I woke up a bit later than I wanted but still managed to be out of the hotel at 6:30. I had left my belongings behind, planning to make the climb up to the temple, then return to my hotel to check out and pick up my backpack. Temple 35 was on the side of a mountain, thankfully not at the very highest point, but still required a short climb. The less I had to carry my backpack around, the better.
It was a restless sleep. I had an ambitious day planned – to walk to Tosa City and hopefully manage to get to Temple 35 before getting to my hotel, some 30km distance of walking total – but I had to catch an early morning bus to Temple 32 from the Kochi Station bus terminal. Added to that, the walk involved a short ferry ride, and the ferry departed only once an hour. If I messed things up and got my timing wrong, I would be way behind. Luckily, I managed to book a room at a business hotel, so check-in time mattered less than at a minshuku or ryokan (where you need to arrive by about 5pm at the latest in order to have time to wash and have dinner in time).

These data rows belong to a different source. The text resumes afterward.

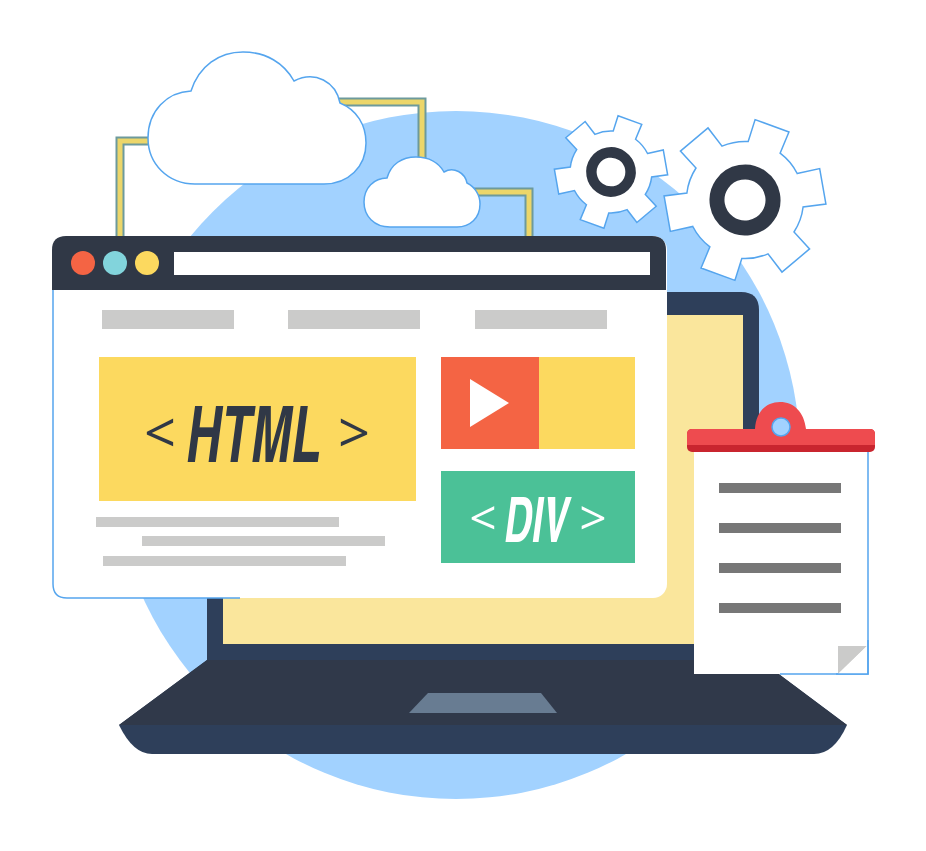
<!DOCTYPE html>
<html lang="en">
<head>
<meta charset="utf-8">
<title>Web development illustration</title>
<style>
:root {
  --sky: #a2d2ff;
  --edge: #55a5ee;
  --ink: #303846;
  --frame: #2e3f5a;
  --base: #30394a;
  --touchpad: #687c92;
  --screen: #fae69c;
  --yellow: #fcd95f;
  --wire: #ecd66a;
  --wire-edge: #6d9a9c;
  --red: #f46444;
  --teal: #82d4dc;
  --green: #4bc197;
  --bar: #cbcbca;
  --line: #777777;
  --clip: #ee4b4f;
  --clip-shade: #c9252f;
}
html, body { margin: 0; background: #fff; overflow: hidden; }
svg { display: block; width: 926px; height: 851px; }
.outlined { fill: #fff; stroke: var(--edge); stroke-width: 1.5; vector-effect: non-scaling-stroke; }
.hub { fill: none; stroke: var(--ink); stroke-width: 15; }
.bars { fill: var(--bar); }
.wire-edge { fill: none; stroke: var(--wire-edge); stroke-width: 9; }
.wire { fill: none; stroke: var(--wire); stroke-width: 5; }
.tag { font-family: "TeX Gyre Heros Cn", "Liberation Sans", sans-serif; font-style: italic; font-weight: 700; }
.bracket { font-family: "Open Sans", sans-serif; text-anchor: middle; }
.on-yellow { fill: var(--ink); }
.on-green { fill: #fff; }
</style>
</head>
<body>
<svg viewBox="0 0 926 851" role="img" aria-label="Laptop with a web page window, clouds, gears and a clipboard">
  <defs>
    <g id="gear">
      <path class="outlined" d="M56-17 79-18V18L56 17A58.5 58.5 0 0 1 42.7 40L55.1 59.4 23.9 77.4 13.3 57A58.5 58.5 0 0 1-13.3 57L-23.9 77.4-55.1 59.4-42.7 40A58.5 58.5 0 0 1-56 17L-79 18V-18L-56-17A58.5 58.5 0 0 1-42.7-40L-55.1-59.4-23.9-77.4-13.3-57A58.5 58.5 0 0 1 13.3-57L23.9-77.4 55.1-59.4 42.7-40A58.5 58.5 0 0 1 56-17Z"/>
      <circle class="hub" r="28"/>
    </g>
    <path id="wires" d="M150 141H120V238M338 102H422V162M472 192H529V238"/>
  </defs>

  <circle id="backdrop" cx="456" cy="455" r="344" fill="var(--sky)"/>

  <g id="gears">
    <use href="#gear" transform="translate(611 172) rotate(-10) scale(.7)"/>
    <use href="#gear" transform="translate(745 200) rotate(-10)"/>
  </g>

  <g id="laptop">
    <path d="M207 662V310Q207 292 225 292H741Q759 292 759 310V662Z" fill="var(--frame)"/>
    <rect x="223" y="315" width="520" height="329" fill="var(--screen)"/>
    <path d="M207 660H760L847 725Q834 754 814 754H152Q133 754 119 725Z" fill="var(--frame)"/>
    <path d="M207 660H760L847 725H119Z" fill="var(--base)"/>
    <path d="M428 693H541L557 713H409Z" fill="var(--touchpad)"/>
  </g>

  <g id="cloud-network">
    <use href="#wires" class="wire-edge"/>
    <use href="#wires" class="wire"/>
    <path class="outlined" d="M195 184C168 184 148 164 148 138C148 111 167 92 191 91C199 66 219 52 243 52C266 52 284 63 294 81C315 70 336 82 340 103C357 110 366 125 366 143C366 167 348 184 324 184Z"/>
    <path class="outlined" d="M390 227C374 227 364 216 364 202C364 188 374 178 387 178C391 164 402 157 416 157C429 157 439 163 444 172C454 166 465 173 467 183C475 187 480 195 480 204C480 218 470 227 457 227Z"/>
  </g>

  <g id="browser-window">
    <rect x="53" y="236" width="614" height="362" rx="14" fill="#fff"/>
    <path d="M53 285V584Q53 598 67 598H240" fill="none" stroke="var(--edge)" stroke-width="1.5"/>
    <path d="M52 290V250Q52 236 66 236H652Q666 236 666 250V290Z" fill="var(--ink)"/>
    <circle cx="83" cy="263" r="12" fill="var(--red)"/>
    <circle cx="115" cy="263" r="12" fill="var(--teal)"/>
    <circle cx="147" cy="263" r="12" fill="var(--yellow)"/>
    <rect x="174" y="252" width="476" height="23" fill="#fff"/>
    <g class="bars">
      <rect x="102" y="310" width="132" height="19"/>
      <rect x="288" y="310" width="132" height="19"/>
      <rect x="475" y="310" width="132" height="19"/>
      <rect x="96" y="517" width="243" height="10"/>
      <rect x="142" y="536" width="243" height="10"/>
      <rect x="103" y="556" width="243" height="10"/>
    </g>

    <g id="html-card">
      <rect x="99" y="357" width="317" height="144" fill="var(--yellow)"/>
      <g class="on-yellow">
        <text class="bracket" x="160" y="453" font-size="56">&lt;</text>
        <text class="tag" x="186" y="462" font-size="78" textLength="135" lengthAdjust="spacingAndGlyphs">HTML</text>
        <text class="bracket" x="354" y="453" font-size="56">&gt;</text>
      </g>
    </g>

    <g id="video-card">
      <rect x="441" y="357" width="194" height="92" fill="var(--yellow)"/>
      <rect x="441" y="357" width="98" height="92" fill="var(--red)"/>
      <polygon points="470,379 509,403 470,427" fill="#fff"/>
    </g>

    <g id="div-card">
      <rect x="441" y="471" width="194" height="92" fill="var(--green)"/>
      <g class="on-green">
        <text class="bracket" x="483" y="535" font-size="48">&lt;</text>
        <text class="tag" x="504" y="542" font-size="63" textLength="64" lengthAdjust="spacingAndGlyphs">DIV</text>
        <text class="bracket" x="593" y="535" font-size="48">&gt;</text>
      </g>
    </g>
  </g>

  <g id="clipboard">
    <rect x="694" y="440" width="174" height="234" fill="#fff"/>
    <path d="M868 450V674H780" fill="none" stroke="var(--edge)" stroke-width="1.5"/>
    <path d="M838 674V646H867Z" fill="var(--bar)"/>
    <path d="M838 674 867 646V674Z" fill="#fff"/>
    <path d="M868 640V674H836" fill="none" stroke="var(--edge)" stroke-width="1.5"/>
    <g fill="var(--line)">
      <rect x="719" y="483" width="122" height="10"/>
      <rect x="719" y="523" width="122" height="10"/>
      <rect x="719" y="563" width="122" height="10"/>
      <rect x="719" y="603" width="122" height="10"/>
    </g>
    <rect x="687" y="429" width="188" height="23" rx="5" fill="var(--clip-shade)"/>
    <path d="M692 429H755C756 412 766 402 780 402C794 402 804 412 806 429H870Q875 429 875 434V445H687V434Q687 429 692 429Z" fill="var(--clip)"/>
    <circle cx="781" cy="427" r="9" fill="var(--sky)" stroke="var(--edge)" stroke-width="1.5"/>
  </g>
</svg>
</body>
</html>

I’m not gonna lie, I like Kochi City. It’s a small city by Japanese standards, but it’s nice and there’s enough to keep a tourist entertained for a day or so without being too big or overwhelming. At the same time, it has all the conveniences that come with being in a city, which contrasts with the rather more austere rural areas that make up most of Shikoku (especially Kochi Prefecture).
For the first time in a while, I was woken up by my alarm. I had had difficulty getting to sleep last night even though I was completely exhausted, so I estimated I only managed about 6 hours of sleep. The first thing I noticed was the soreness in my legs. Thankfully, it wasn’t my joints; it was my muscles, which was to be expected. Most henro, by this point, had walked many days and their bodies had adjusted. I had taken a break, so my muscles were still getting used to the exertion of the walk. Oh well.
I woke up early in the morning with a raging migraine. To make matters worse, the walls in my hotel were paper thin and the person in the room next to me had their alarm go off at 6am sharp and they didn’t turn it off, and when they did, they kept hitting snooze for an hour. To say I was unimpressed would be an understatement.
My plan today was to take a bus down the southeast coast to Cape Muroto-Misaki, which is where Temple 24, Hotsumisakiji, is located. Then, I would walk the ~30km to my hotel in the town of Nahari, visiting Temples 25 and 26 on the way. Ideally, I would start very early, but I realized that today was a Sunday, which meant that the earliest bus that left Kannoura Station was not until 7:44am. On every other day of the week, the earliest bus started at 7:14am. Oh well. There was nothing I could do about that.
Again, I woke up several times throughout the night but still felt rested somehow by the time I was ready to get up. To my happy surprise, my ankle was no worse than yesterday, although it wasn’t really any better, either. Still, I could walk on it, and that’s what mattered.
Breakfast was simple but good. They also served us natto, but remembering my experience at Sudachi-kan, I left it unopened.
My plan for the day was to mostly rely on public transportation, both to save time and to save my knees and ankle, so I took my time checking out. I left by about 7:45am. My task as soon as I left the inn was to find the bus stop that would take me to Yamaguchi Naka, the bus stop the ropeway staff had told me about. If I stopped there, it was only about a 3km walk to Temple 22, Byodoji.
My name is Marianne and this is my journal about that time I decided to complete the 88 Temple Shikoku Pilgrimage. It was both the most difficult thing I've ever done and the most amazing thing I've ever done. It was truly an experience of a lifetime.